“Reaction to the book here is split exclusively down the middle,” Booth said in a phone interview. “The old guard feels it should be dead and buried. Others, like the working girls on Worth Avenue, root for her.”

Told about the scene at dinner the night before, when Pulitzer was laughing at the gossip around the table, and Booth said, “It’s a very funny thing, infamy, isn’t it? It’s a double-edged sword. You have to embrace it in a way; that is your past, that’s you, you can’t escape it. You can’t look down upon people, and I think if she did she would be a hypocrite, and that is one thing she is not. She totally understands in a way that infamy has brought her fame, and she does embrace that, in a fun-loving way.”

The First Draft

Pulitzer has just finished reading the first draft of “The Prize Pulitzer,” a TV movie version of the book. “I think it needs a little work,” she said. The script seems to her a bit high on the glitz and glamour (“I was in hunting fatigues more than I was in black tie”) but she understands Hollywood’s need for that.

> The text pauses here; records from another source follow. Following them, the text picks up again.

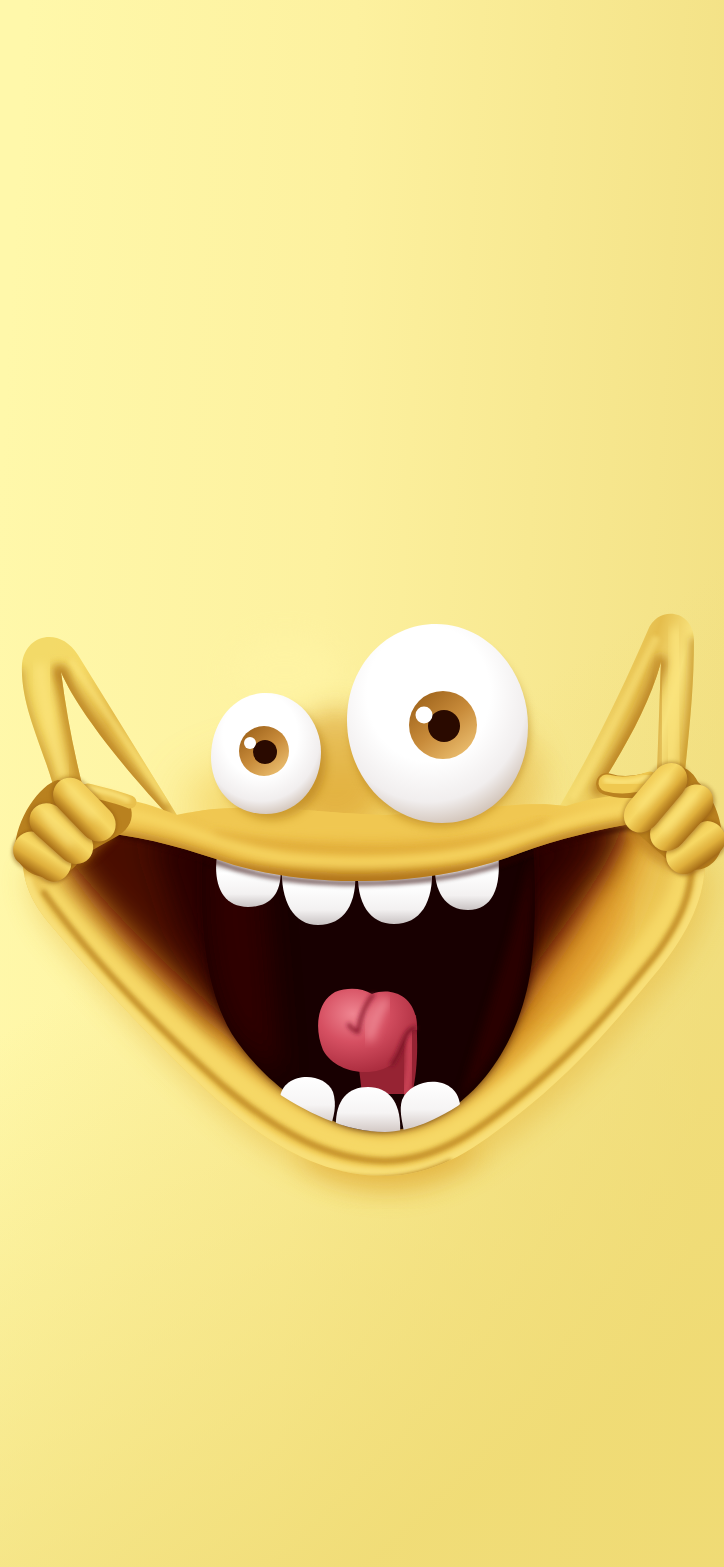
<!DOCTYPE html>
<html lang="en">
<head>
<meta charset="utf-8">
<title>Silly grin wallpaper</title>
<style>
:root{
  --sun-light:#fff8ab; --sun:#fbec96; --sun-deep:#f0dc78;
  --skin-hi:#fbe47c; --skin:#f3cf55; --skin-mid:#e2b03c; --skin-low:#b9811f; --skin-dark:#7a4406;
  --wine:#3d0501; --throat:#170001; --pupil:#2a0a00;
  --white:#fff; --tongue:#d2485a; --tongue-low:#962333;
}
html,body{margin:0;height:100%;overflow:hidden;background:var(--sun)}
.wallpaper{display:block;width:724px;height:1567px}
.line{fill:none;stroke-linecap:round;stroke-linejoin:round}
.crease{stroke:var(--skin-low)}
.shine{stroke:var(--skin-hi)}
</style>
</head>
<body>
<svg class="wallpaper" viewBox="0 0 724 1567" width="724" height="1567" role="img" aria-label="Goofy yellow face stretching its mouth wide open with both hands">
<defs>
  <linearGradient id="wall" x1="0" y1=".3" x2="1" y2=".42">
    <stop offset="0" stop-color="#fff8aa"/><stop offset=".45" stop-color="#fdf19f"/><stop offset="1" stop-color="#f3e185"/>
  </linearGradient>
  <linearGradient id="wallFloor" x1=".2" y1="0" x2=".5" y2="1">
    <stop offset=".55" stop-color="#efda72" stop-opacity="0"/><stop offset="1" stop-color="#efda72" stop-opacity=".85"/>
  </linearGradient>
  <linearGradient id="armLeft" gradientUnits="userSpaceOnUse" x1="22" y1="690" x2="150" y2="770">
    <stop offset="0" stop-color="#f3da68"/><stop offset=".25" stop-color="#f5d965"/><stop offset=".6" stop-color="#e3b948"/><stop offset="1" stop-color="#eecb5a"/>
  </linearGradient>
  <linearGradient id="armRight" gradientUnits="userSpaceOnUse" x1="590" y1="690" x2="694" y2="720">
    <stop offset="0" stop-color="#f5df74"/><stop offset=".45" stop-color="#e5bd4c"/><stop offset=".75" stop-color="#f8e27c"/><stop offset="1" stop-color="#e6c253"/>
  </linearGradient>
  <linearGradient id="lip" gradientUnits="userSpaceOnUse" x1="0" y1="850" x2="0" y2="1176">
    <stop offset="0" stop-color="#eac354"/><stop offset=".5" stop-color="#f4d35f"/><stop offset="1" stop-color="#f2cd58"/>
  </linearGradient>
  <linearGradient id="brow" gradientUnits="userSpaceOnUse" x1="0" y1="790" x2="0" y2="882">
    <stop offset="0" stop-color="#f4d25c"/><stop offset=".45" stop-color="#ecbf4a"/><stop offset=".75" stop-color="#e9b943"/><stop offset="1" stop-color="#bf8422"/>
  </linearGradient>
  <linearGradient id="finger" x1="0" y1="0" x2="0" y2="1">
    <stop offset="0" stop-color="#f0ca55"/><stop offset=".35" stop-color="#f7d864"/><stop offset=".7" stop-color="#dfaf3b"/><stop offset="1" stop-color="#a86f17"/>
  </linearGradient>
  <radialGradient id="eyeball" cx=".45" cy=".35" r=".68">
    <stop offset=".5" stop-color="#fff"/><stop offset=".8" stop-color="#f1eeee"/><stop offset="1" stop-color="#cfc0b4"/>
  </radialGradient>
  <linearGradient id="iris" x1=".1" y1="0" x2=".9" y2="1">
    <stop offset="0" stop-color="#9a5f18"/><stop offset=".5" stop-color="#c88b3a"/><stop offset="1" stop-color="#f0c576"/>
  </linearGradient>
  <linearGradient id="toothTop" x1="0" y1="0" x2="0" y2="1">
    <stop offset="0" stop-color="#d9d3d0"/><stop offset=".35" stop-color="#fff"/><stop offset=".75" stop-color="#f3f1f1"/><stop offset="1" stop-color="#c9c3c3"/>
  </linearGradient>
  <linearGradient id="toothLow" x1="0" y1="0" x2="0" y2="1">
    <stop offset="0" stop-color="#fff"/><stop offset=".55" stop-color="#f6f4f4"/><stop offset="1" stop-color="#cfc4c0"/>
  </linearGradient>
  <radialGradient id="tongueTip" cx=".35" cy=".3" r=".75">
    <stop offset="0" stop-color="#ef8591"/><stop offset=".45" stop-color="#d65062"/><stop offset="1" stop-color="#a82a3c"/>
  </radialGradient>
  <filter id="soft2" x="-30%" y="-30%" width="160%" height="160%"><feGaussianBlur stdDeviation="2"/></filter>
  <filter id="soft5" x="-30%" y="-30%" width="160%" height="160%"><feGaussianBlur stdDeviation="5"/></filter>
  <filter id="soft14" x="-40%" y="-40%" width="180%" height="180%"><feGaussianBlur stdDeviation="14"/></filter>
  <filter id="soft28" x="-50%" y="-50%" width="200%" height="200%"><feGaussianBlur stdDeviation="26"/></filter>
  <path id="mouthShape" d="M22 858C24 890 36 908 54 929C105 990 160 1048 215 1098C272 1148 325 1176 385 1176C440 1176 482 1144 530 1105C585 1060 625 1010 660 968C690 930 706 895 705 858L640 806C580 822 520 856 400 862C280 866 180 820 108 806Z"/>
  <path id="throatShape" d="M203 850C200 930 206 990 232 1034C258 1074 300 1108 345 1126C378 1136 412 1132 446 1112C490 1084 524 1030 532 960C536 920 535 880 533 840Z"/>
  <path id="browShape" d="M106 800C125 796 155 806 176 815C250 800 300 812 385 815C470 812 520 800 566 806C590 798 612 795 638 794L640 822C598 830 560 838 520 853C470 872 420 880 365 881C315 882 270 875 234 865C190 850 150 838 106 833Z"/>
  <path id="armLeftShape" fill-rule="evenodd" d="M54 788C42 745 20 705 22 664C25 634 60 626 78 655L180 820L112 806ZM61 672C66 710 73 748 82 784C105 790 125 792 136 803L164 811C128 772 78 712 61 672Z"/>
  <path id="armRightShape" fill-rule="evenodd" d="M558 809C592 752 622 690 648 630C657 606 693 608 694 640C694 684 690 726 684 780L645 800ZM661 662C650 702 630 738 608 774C625 779 642 780 657 770Z"/>
  <clipPath id="mouthClip"><use href="#mouthShape"/></clipPath>
  <clipPath id="throatClip"><use href="#throatShape"/></clipPath>
  <clipPath id="browClip"><use href="#browShape"/></clipPath>
  <clipPath id="armLeftClip"><use href="#armLeftShape" clip-rule="evenodd"/></clipPath>
  <clipPath id="armRightClip"><use href="#armRightShape" clip-rule="evenodd"/></clipPath>
  <clipPath id="lowerTeethClip"><path d="M270 1060H470V1098C435 1122 410 1131 385 1132C345 1132 305 1112 270 1088Z"/></clipPath>
  <g id="fingerShape">
    <rect x="-36" y="-19" width="72" height="38" rx="19" fill="#8a520b" opacity=".55" filter="url(#soft2)"/>
    <rect x="-35" y="-18" width="70" height="35" rx="17.5" fill="url(#finger)"/>
  </g>
</defs>

<g id="background">
  <rect width="724" height="1567" fill="url(#wall)"/>
  <rect width="724" height="1567" fill="url(#wallFloor)"/>
</g>

<g id="face-shading">
  <use href="#mouthShape" fill="#e0a92a" opacity=".4" transform="translate(6 14)" filter="url(#soft14)"/>
  <path d="M300 1160C350 1196 430 1196 480 1152L440 1130H330Z" fill="#d99a1c" opacity=".45" filter="url(#soft14)"/>
  <ellipse cx="355" cy="805" rx="170" ry="48" fill="#efc64e" opacity=".75" filter="url(#soft28)"/>
  <ellipse cx="335" cy="770" rx="52" ry="62" fill="#d79a28" opacity=".55" filter="url(#soft14)"/>
  <ellipse cx="500" cy="775" rx="45" ry="50" fill="#e2b03c" opacity=".4" filter="url(#soft14)"/>
  <ellipse cx="285" cy="670" rx="55" ry="35" fill="#fff4a4" opacity=".7" filter="url(#soft14)"/>
</g>

<g id="arms">
  <use href="#armLeftShape" fill="url(#armLeft)"/>
  <g clip-path="url(#armLeftClip)">
    <path class="line" d="M58 670C66 715 75 750 82 786" stroke="#c38d25" stroke-width="11" filter="url(#soft5)"/>
    <path class="line" d="M62 672C82 716 128 772 164 812" stroke="#b98120" stroke-width="11" filter="url(#soft5)"/>
    <path class="line shine" d="M40 668C43 700 52 735 62 775" stroke-width="9" filter="url(#soft5)"/>
    <path class="line shine" d="M72 662L166 800" stroke-width="6" filter="url(#soft2)" opacity=".6"/>
    <path class="line crease" d="M20 670C20 705 42 745 53 790" stroke-width="5" filter="url(#soft5)"/>
  </g>
  <use href="#armRightShape" fill="url(#armRight)"/>
  <g clip-path="url(#armRightClip)">
    <path class="line" d="M661 662C650 702 630 738 598 790" stroke="#b98120" stroke-width="12" filter="url(#soft5)"/>
    <path class="line" d="M660 662L656 780" stroke="#cf9d35" stroke-width="8" filter="url(#soft5)"/>
    <path class="line shine" d="M655 640C630 690 605 745 574 796" stroke-width="8" filter="url(#soft2)" opacity=".55"/>
    <path class="line crease" d="M694 640C695 690 690 730 684 785" stroke-width="6" filter="url(#soft5)"/>
    <path class="line shine" d="M676 632C678 680 674 730 670 765" stroke-width="9" filter="url(#soft5)"/>
  </g>
</g>

<g id="mouth">
  <use href="#mouthShape" fill="url(#lip)"/>
  <g clip-path="url(#mouthClip)">
    <path d="M64 850C90 900 150 975 232 1050C290 1100 340 1128 390 1130C450 1126 500 1080 560 1020C600 980 640 900 652 820L380 780Z" fill="#e2a42f" filter="url(#soft14)"/>
    <path d="M62 830L70 872C110 930 160 985 226 1036C290 1090 340 1112 390 1114C440 1112 495 1060 530 1005C560 960 600 905 634 822L380 780Z" fill="#a85410" filter="url(#soft14)"/>
    <path d="M66 822L76 868C120 920 165 965 222 1015L400 1090L522 985C550 940 600 890 628 815L380 780Z" fill="#480801" filter="url(#soft14)"/>
    <path d="M150 835L180 930L228 1010L510 985L545 900L600 830Z" fill="#2a0301" filter="url(#soft14)"/>
    <path class="line" d="M610 905C596 942 574 972 548 995" stroke="#e59c33" stroke-width="26" opacity=".5" filter="url(#soft14)"/>
  </g>
  <use href="#throatShape" fill="#210201" opacity=".8" filter="url(#soft5)"/>
  <g clip-path="url(#throatClip)">
    <rect x="190" y="830" width="350" height="310" fill="#180001"/>
    <path d="M203 850C200 930 206 990 232 1034L280 1080L262 850Z" fill="#360501" opacity=".8" filter="url(#soft14)"/>
    <path d="M533 850C536 960 515 1040 460 1100L510 940Z" fill="#300300" opacity=".7" filter="url(#soft5)"/>
  </g>
  <g id="lower-lip" clip-path="url(#mouthClip)">
    <path class="line" d="M50 895C105 965 165 1022 230 1075C285 1120 335 1148 385 1149C437 1148 478 1116 528 1073C580 1028 620 985 655 935C675 906 684 885 686 860" stroke="#f6d866" stroke-width="20" filter="url(#soft5)"/>
    <path class="line crease" d="M44 893C98 968 160 1030 222 1085C280 1134 330 1160 385 1161C440 1160 482 1128 530 1088C585 1042 622 997 658 952C682 918 690 895 692 868" stroke-width="7" filter="url(#soft2)" opacity=".75"/>
    <path class="line" d="M26 882C36 910 44 917 54 930C105 990 160 1048 215 1098C272 1148 325 1175 385 1175C440 1175 482 1144 530 1105C585 1060 625 1010 660 968C690 930 705 895 704 862" stroke="#f8df78" stroke-width="13" filter="url(#soft2)"/>
    <path class="line" d="M335 1175C370 1182 410 1181 450 1162" stroke="#c08a22" stroke-width="5" filter="url(#soft2)"/>
    <path d="M24 840C40 886 82 878 118 830Z" fill="#8b4d0a" opacity=".7" filter="url(#soft5)"/>
    <path d="M622 822C650 872 690 880 708 866L700 820Z" fill="#b97a1c" opacity=".65" filter="url(#soft5)"/>
  </g>
</g>

<g id="tongue">
  <path d="M358 1060L362 1094H412C418 1070 418 1042 416 1015L384 1030Z" fill="#962333"/>
  <path class="line" d="M408 1020C412 1046 410 1070 406 1092" stroke="#c74152" stroke-width="9" filter="url(#soft2)"/>
  <path d="M372 994C394 986 418 998 417 1030C405 1028 402 1050 392 1064C374 1078 336 1074 323 1050C314 1028 317 1002 335 992C348 987 362 988 372 994Z" fill="url(#tongueTip)"/>
  <path class="line" d="M373 995C364 1006 360 1018 358 1032C354 1031 351 1028 349 1025" stroke="#8f1d30" stroke-width="4" filter="url(#soft2)"/>
  <path class="line" d="M385 1002C376 1014 373 1026 370 1037" stroke="#ef8a95" stroke-width="8" filter="url(#soft5)"/>
  <path class="line" d="M415 1028C403 1030 403 1050 392 1064" stroke="#7d1728" stroke-width="4" filter="url(#soft2)"/>
</g>

<g id="lower-teeth" clip-path="url(#lowerTeethClip)" fill="url(#toothLow)">
  <path d="M280 1098C282 1072 324 1070 333 1092C337 1105 334 1116 330 1128H300Z"/>
  <path d="M460 1104C456 1074 412 1076 402 1100C399 1110 402 1120 404 1132H440Z"/>
  <path d="M336 1132C334 1102 346 1087 368 1087C390 1087 402 1104 400 1134Z"/>
</g>

<g id="upper-teeth" fill="url(#toothTop)">
  <path d="M217 855C213 884 222 907 248 907C272 907 284 892 280 860Z"/>
  <path d="M435 862C433 892 446 910 468 910C492 910 502 888 498 852Z"/>
  <path d="M282 865C280 902 294 925 318 925C344 925 358 904 355 868Z"/>
  <path d="M358 868C356 904 370 924 394 924C420 924 434 903 432 866Z"/>
</g>

<g id="upper-lip">
  <path class="line" d="M112 834C150 840 190 853 234 868C310 890 440 890 520 857C560 841 600 832 638 826" stroke="#2a0300" stroke-width="5" opacity=".6" filter="url(#soft2)"/>
  <use href="#browShape" fill="url(#brow)"/>
  <g clip-path="url(#browClip)">
    <path d="M180 795H562L540 822C480 838 430 836 385 838C320 838 250 838 210 828Z" fill="#f0c751" filter="url(#soft5)"/>
    <path class="line" d="M215 836C270 848 330 851 390 851C450 849 500 842 545 824" stroke="#dba433" stroke-width="6" filter="url(#soft5)"/>
    <path class="line" d="M108 811C170 816 220 850 290 859C350 865 430 864 490 848C540 832 580 814 640 806" stroke="#f9da66" stroke-width="9" filter="url(#soft5)"/>
    <path class="line" d="M106 834C150 838 190 851 234 866C310 886 440 886 520 854C560 838 600 829 640 823" stroke="#a86a14" stroke-width="7" filter="url(#soft5)"/>
  </g>
</g>

<g id="left-hand">
  <path d="M58 780C40 784 15 820 15 850C18 880 66 890 82 856L114 838C140 826 136 798 112 790Z" fill="#b9811f"/>
  <path class="line" d="M88 790C104 794 118 797 130 802" stroke="#e9c04c" stroke-width="13"/>
  <path class="line shine" d="M88 788C104 791 116 794 128 800" stroke-width="5" filter="url(#soft2)"/>
  <use href="#fingerShape" transform="translate(42 857) rotate(32) scale(.88 1)"/>
  <use href="#fingerShape" transform="translate(61 834) rotate(42) scale(1.06 1)"/>
  <use href="#fingerShape" transform="translate(84 810) rotate(46) scale(1.08 1)"/>
  <path class="line shine" d="M69 788C75 798 84 806 94 815M45 812C52 824 61 833 71 842" stroke-width="7" filter="url(#soft5)"/>
</g>

<g id="right-hand">
  <path d="M655 772C668 760 690 764 698 782C714 796 724 824 722 846C716 872 690 876 670 862L628 825C624 806 640 786 655 772Z" fill="#b9811f"/>
  <path class="line" d="M607 784C618 788 632 788 648 784" stroke="#ba8220" stroke-width="22"/>
  <path class="line" d="M607 783C618 786 632 786 650 780" stroke="#efc850" stroke-width="17"/>
  <path class="line shine" d="M606 780C618 783 632 783 648 777" stroke-width="6" filter="url(#soft2)"/>
  <use href="#fingerShape" transform="translate(696 848) rotate(-36) scale(.92 1)"/>
  <use href="#fingerShape" transform="translate(682 818) rotate(-48) scale(1.12 1)"/>
  <use href="#fingerShape" transform="translate(656 798) rotate(-50) scale(1.16 1)"/>
  <path class="line shine" d="M640 807C648 798 658 788 668 776M664 830C674 820 684 808 694 794" stroke-width="7" filter="url(#soft5)"/>
</g>

<g id="eyes">
  <ellipse cx="272" cy="762" rx="54" ry="58" fill="#a9700f" opacity=".5" filter="url(#soft5)"/>
  <ellipse cx="440" cy="732" rx="89" ry="95" fill="#a9700f" opacity=".5" filter="url(#soft5)"/>
  <g id="small-eye">
    <path d="M266 693C298 693 321 722 321 752C321 786 298 814 266 814C234 814 211 790 211 757C211 722 234 693 266 693Z" fill="url(#eyeball)"/>
    <circle cx="264" cy="751" r="25" fill="url(#iris)"/>
    <circle cx="265" cy="752" r="12" fill="var(--pupil)"/>
    <circle cx="250" cy="743" r="6" fill="var(--white)"/>
  </g>
  <g id="big-eye">
    <path d="M436 624C488 624 528 672 528 726C528 784 490 823 442 823C388 823 347 776 347 720C347 664 388 624 436 624Z" fill="url(#eyeball)"/>
    <circle cx="443" cy="725" r="34" fill="url(#iris)"/>
    <circle cx="444" cy="726" r="16" fill="var(--pupil)"/>
    <circle cx="424" cy="715" r="8.5" fill="var(--white)"/>
  </g>
</g>
</svg>
</body>
</html>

Cheryl Ladd and Candice Bergen have been mentioned as possibilities to play her; she’d rather see someone more like Sean Young or Debra Winger.

When the book tour is over, Pulitzer plans to go back to teaching aerobics and lecturing on child custody matters.

She’s thought about having another child. “I go back and forth on that one. Ultimately I would like to have a baby without getting married if I can get financially settled. But I don’t know if marriage is in the picture for me.

“I’ve learned a lot and I’ve healed myself in a lot of ways. . . . Frankly, I wouldn’t want to have my children taken away again through a power situation. But I think children should have both parents around.”

Addressing the issue of losing her kids, Pulitzer added, “I don’t know, I mean, it’s like having somebody tear off your leg, I’m telling you. And the leg is still growing back.

“At least society would accept (having a child out of wedlock) now. But, well, look at me. I’ve never really listened to society anyway,” she said, laughing. “And it’s too late to start now.”